## DATA FOR THIS TASK
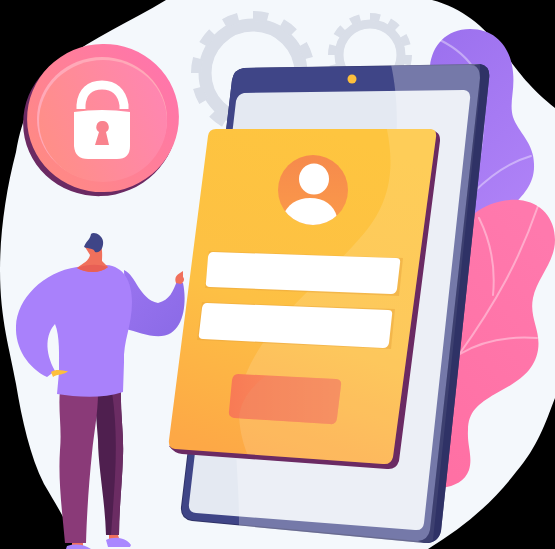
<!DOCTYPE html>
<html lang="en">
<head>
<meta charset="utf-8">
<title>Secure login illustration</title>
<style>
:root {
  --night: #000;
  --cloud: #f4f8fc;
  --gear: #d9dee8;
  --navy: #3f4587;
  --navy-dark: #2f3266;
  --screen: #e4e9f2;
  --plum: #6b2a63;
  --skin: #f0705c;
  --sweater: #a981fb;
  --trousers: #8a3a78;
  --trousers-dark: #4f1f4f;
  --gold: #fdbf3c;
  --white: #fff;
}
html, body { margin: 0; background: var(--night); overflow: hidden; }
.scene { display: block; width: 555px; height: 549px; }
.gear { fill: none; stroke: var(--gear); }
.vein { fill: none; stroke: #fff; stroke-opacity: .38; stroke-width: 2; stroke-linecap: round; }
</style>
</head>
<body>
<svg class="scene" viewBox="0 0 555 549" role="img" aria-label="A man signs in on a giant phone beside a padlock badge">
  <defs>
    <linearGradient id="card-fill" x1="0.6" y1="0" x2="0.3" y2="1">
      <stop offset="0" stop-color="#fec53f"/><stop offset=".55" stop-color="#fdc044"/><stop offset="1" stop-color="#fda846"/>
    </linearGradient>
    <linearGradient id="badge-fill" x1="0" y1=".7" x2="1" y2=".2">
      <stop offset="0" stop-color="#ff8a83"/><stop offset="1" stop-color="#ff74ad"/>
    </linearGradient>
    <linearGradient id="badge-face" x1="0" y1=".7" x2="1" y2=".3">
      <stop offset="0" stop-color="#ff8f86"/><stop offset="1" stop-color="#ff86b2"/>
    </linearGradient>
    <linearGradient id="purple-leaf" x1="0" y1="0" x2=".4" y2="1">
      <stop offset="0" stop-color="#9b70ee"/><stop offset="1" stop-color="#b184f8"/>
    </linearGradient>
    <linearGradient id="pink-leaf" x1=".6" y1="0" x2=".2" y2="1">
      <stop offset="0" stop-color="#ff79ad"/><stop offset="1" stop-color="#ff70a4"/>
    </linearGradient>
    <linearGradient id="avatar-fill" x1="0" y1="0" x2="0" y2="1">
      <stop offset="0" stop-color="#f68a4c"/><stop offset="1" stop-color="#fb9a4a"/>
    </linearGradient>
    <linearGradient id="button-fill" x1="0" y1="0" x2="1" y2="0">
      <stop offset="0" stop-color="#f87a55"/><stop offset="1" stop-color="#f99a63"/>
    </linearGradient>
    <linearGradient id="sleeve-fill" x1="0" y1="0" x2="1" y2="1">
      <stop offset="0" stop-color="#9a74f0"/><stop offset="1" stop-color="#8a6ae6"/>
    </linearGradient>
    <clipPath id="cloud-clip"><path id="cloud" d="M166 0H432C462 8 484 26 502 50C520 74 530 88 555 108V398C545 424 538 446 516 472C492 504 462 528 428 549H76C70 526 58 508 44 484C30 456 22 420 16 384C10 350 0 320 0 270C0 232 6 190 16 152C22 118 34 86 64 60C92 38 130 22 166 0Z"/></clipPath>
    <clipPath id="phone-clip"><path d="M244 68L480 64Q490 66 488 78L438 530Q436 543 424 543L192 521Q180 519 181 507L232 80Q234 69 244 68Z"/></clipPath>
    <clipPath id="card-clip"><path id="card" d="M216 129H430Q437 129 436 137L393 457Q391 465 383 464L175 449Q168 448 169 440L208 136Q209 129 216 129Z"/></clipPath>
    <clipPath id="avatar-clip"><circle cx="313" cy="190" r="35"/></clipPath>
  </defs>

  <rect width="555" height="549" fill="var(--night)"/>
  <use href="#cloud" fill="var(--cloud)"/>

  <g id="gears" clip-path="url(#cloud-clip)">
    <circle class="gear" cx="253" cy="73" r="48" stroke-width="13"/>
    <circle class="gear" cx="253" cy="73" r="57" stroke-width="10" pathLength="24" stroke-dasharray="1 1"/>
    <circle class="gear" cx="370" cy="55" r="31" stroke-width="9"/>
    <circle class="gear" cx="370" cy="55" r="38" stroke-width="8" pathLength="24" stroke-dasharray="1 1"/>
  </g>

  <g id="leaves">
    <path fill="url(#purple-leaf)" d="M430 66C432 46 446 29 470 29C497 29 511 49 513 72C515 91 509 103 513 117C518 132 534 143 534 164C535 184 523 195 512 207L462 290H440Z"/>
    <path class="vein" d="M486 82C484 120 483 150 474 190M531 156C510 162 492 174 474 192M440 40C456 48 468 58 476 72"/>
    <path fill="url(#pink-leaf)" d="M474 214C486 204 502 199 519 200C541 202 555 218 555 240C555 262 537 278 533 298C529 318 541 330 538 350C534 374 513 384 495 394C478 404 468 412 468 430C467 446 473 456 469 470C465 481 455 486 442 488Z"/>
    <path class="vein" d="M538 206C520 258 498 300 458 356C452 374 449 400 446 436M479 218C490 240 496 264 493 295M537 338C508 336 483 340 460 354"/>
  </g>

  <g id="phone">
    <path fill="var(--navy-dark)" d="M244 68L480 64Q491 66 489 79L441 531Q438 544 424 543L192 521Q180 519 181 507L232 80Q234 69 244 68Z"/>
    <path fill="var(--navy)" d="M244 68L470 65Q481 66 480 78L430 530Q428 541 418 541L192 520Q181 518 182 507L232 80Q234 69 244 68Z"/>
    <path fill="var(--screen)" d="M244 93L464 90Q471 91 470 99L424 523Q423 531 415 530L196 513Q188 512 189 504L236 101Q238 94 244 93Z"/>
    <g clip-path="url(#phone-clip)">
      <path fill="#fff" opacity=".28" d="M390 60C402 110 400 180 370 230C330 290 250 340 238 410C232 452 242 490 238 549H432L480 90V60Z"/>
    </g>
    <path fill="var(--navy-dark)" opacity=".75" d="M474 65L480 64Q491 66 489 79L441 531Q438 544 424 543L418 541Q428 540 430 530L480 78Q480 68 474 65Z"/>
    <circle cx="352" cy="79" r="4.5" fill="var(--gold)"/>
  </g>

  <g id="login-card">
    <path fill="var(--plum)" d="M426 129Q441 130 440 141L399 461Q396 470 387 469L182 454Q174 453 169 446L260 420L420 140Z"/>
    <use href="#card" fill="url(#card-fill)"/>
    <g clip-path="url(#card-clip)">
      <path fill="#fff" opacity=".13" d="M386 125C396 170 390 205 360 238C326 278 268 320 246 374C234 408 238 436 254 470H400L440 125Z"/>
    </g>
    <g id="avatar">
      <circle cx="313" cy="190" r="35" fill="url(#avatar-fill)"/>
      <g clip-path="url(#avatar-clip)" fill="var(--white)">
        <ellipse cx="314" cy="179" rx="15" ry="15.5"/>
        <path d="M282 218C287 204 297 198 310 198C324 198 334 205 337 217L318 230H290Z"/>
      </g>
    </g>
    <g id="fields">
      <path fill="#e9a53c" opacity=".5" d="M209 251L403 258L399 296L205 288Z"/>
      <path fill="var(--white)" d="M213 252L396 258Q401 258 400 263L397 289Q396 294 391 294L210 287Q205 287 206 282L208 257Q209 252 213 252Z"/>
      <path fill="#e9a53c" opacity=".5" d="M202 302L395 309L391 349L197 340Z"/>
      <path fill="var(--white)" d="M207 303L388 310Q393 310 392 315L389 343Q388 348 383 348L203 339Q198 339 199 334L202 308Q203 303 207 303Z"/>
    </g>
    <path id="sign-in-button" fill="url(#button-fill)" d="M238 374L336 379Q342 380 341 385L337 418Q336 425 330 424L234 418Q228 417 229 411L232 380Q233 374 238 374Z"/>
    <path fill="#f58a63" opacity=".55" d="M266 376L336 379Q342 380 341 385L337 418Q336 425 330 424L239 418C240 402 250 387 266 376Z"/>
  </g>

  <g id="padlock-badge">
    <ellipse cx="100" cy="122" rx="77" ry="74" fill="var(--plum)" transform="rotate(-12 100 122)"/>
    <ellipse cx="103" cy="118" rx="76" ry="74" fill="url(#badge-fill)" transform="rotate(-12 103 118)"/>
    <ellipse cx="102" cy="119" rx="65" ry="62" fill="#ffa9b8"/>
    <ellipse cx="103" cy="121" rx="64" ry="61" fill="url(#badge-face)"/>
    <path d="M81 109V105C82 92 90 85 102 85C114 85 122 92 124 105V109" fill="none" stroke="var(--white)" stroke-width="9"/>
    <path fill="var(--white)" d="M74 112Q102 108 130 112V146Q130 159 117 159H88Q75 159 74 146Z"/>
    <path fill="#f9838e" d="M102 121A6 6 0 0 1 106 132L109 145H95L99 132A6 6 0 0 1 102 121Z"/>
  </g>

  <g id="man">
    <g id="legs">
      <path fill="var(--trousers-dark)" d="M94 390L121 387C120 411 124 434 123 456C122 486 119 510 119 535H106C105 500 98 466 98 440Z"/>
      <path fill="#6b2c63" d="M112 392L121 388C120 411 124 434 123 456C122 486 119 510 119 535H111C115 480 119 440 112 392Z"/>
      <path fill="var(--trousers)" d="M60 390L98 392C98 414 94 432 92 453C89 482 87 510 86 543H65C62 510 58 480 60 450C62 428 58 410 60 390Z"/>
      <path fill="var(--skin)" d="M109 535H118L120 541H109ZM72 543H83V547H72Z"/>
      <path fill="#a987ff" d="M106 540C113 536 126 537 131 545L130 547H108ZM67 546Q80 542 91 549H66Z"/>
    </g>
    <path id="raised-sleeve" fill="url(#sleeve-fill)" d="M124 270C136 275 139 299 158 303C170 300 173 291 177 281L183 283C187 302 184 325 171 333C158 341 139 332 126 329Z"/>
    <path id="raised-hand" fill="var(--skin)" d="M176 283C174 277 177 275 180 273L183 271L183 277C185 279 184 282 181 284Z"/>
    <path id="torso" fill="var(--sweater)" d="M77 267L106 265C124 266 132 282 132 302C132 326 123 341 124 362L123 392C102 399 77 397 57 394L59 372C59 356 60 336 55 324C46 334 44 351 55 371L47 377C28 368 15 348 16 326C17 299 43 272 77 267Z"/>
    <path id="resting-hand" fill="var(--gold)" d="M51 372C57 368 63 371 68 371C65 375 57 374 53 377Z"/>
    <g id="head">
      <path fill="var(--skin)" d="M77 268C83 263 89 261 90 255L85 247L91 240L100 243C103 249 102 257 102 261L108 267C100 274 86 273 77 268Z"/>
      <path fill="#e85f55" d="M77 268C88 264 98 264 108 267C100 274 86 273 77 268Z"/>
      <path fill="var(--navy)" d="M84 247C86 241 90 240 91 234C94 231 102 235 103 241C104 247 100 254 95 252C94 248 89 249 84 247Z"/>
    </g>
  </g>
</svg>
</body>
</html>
...
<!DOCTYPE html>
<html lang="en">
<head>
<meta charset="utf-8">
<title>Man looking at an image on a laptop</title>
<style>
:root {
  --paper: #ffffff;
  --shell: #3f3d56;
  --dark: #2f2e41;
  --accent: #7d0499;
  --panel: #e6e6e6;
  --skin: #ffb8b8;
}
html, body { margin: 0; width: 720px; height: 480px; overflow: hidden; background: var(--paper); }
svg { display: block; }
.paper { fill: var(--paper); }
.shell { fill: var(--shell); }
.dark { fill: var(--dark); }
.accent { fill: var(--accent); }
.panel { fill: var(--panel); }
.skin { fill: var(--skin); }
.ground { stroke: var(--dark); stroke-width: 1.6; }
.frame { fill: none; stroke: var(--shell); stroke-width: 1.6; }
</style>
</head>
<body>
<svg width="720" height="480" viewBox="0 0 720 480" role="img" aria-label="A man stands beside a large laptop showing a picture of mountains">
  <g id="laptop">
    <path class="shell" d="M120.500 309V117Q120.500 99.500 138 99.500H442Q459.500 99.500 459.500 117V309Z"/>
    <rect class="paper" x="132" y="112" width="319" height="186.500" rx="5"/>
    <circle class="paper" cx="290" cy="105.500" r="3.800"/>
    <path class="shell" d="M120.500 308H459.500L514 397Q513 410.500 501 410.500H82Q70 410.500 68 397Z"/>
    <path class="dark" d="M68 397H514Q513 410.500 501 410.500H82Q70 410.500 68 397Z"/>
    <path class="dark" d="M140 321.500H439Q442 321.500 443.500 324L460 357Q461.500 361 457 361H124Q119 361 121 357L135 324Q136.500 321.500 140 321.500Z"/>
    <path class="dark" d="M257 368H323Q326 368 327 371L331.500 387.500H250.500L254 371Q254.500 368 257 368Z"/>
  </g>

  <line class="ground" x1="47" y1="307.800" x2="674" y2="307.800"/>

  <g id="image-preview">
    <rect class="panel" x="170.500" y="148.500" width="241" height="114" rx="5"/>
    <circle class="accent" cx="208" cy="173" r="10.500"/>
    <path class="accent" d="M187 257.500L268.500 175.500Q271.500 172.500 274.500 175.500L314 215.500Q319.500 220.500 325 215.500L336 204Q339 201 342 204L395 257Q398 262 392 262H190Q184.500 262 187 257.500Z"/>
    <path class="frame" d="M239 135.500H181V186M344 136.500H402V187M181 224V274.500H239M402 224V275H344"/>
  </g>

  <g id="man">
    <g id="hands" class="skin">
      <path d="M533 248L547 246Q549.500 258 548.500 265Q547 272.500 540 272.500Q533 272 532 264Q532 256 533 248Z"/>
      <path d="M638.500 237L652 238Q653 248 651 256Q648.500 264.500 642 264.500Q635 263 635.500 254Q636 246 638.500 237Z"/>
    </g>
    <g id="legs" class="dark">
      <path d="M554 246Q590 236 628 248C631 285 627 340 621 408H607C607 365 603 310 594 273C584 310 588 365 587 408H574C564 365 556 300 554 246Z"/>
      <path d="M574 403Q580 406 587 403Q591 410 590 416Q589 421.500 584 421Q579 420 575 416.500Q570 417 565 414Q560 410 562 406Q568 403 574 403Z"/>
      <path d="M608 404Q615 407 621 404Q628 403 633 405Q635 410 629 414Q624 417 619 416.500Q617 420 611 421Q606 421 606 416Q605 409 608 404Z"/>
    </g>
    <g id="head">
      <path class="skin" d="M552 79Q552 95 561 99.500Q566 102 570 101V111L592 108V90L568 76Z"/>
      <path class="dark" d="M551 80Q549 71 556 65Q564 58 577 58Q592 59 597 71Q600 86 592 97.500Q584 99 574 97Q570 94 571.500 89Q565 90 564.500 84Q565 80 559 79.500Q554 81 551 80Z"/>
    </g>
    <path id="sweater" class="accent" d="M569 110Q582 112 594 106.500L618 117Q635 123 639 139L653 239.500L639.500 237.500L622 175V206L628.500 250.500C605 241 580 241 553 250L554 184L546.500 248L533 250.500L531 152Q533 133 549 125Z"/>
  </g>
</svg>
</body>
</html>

## TASK GOAL
With the string "accent" as the key, filter the data above and show the lines that match.

## WRITTEN ANSWER
  --accent: #7d0499;
.accent { fill: var(--accent); }
    <circle class="accent" cx="208" cy="173" r="10.500"/>
    <path class="accent" d="M187 257.500L268.500 175.500Q271.500 172.500 274.500 175.500L314 215.500Q319.500 220.500 325 215.500L336 204Q339 201 342 204L395 257Q398 262 392 262H190Q184.500 262 187 257.500Z"/>
    <path id="sweater" class="accent" d="M569 110Q582 112 594 106.500L618 117Q635 123 639 139L653 239.500L639.500 237.500L622 175V206L628.500 250.500C605 241 580 241 553 250L554 184L546.500 248L533 250.500L531 152Q533 133 549 125Z"/>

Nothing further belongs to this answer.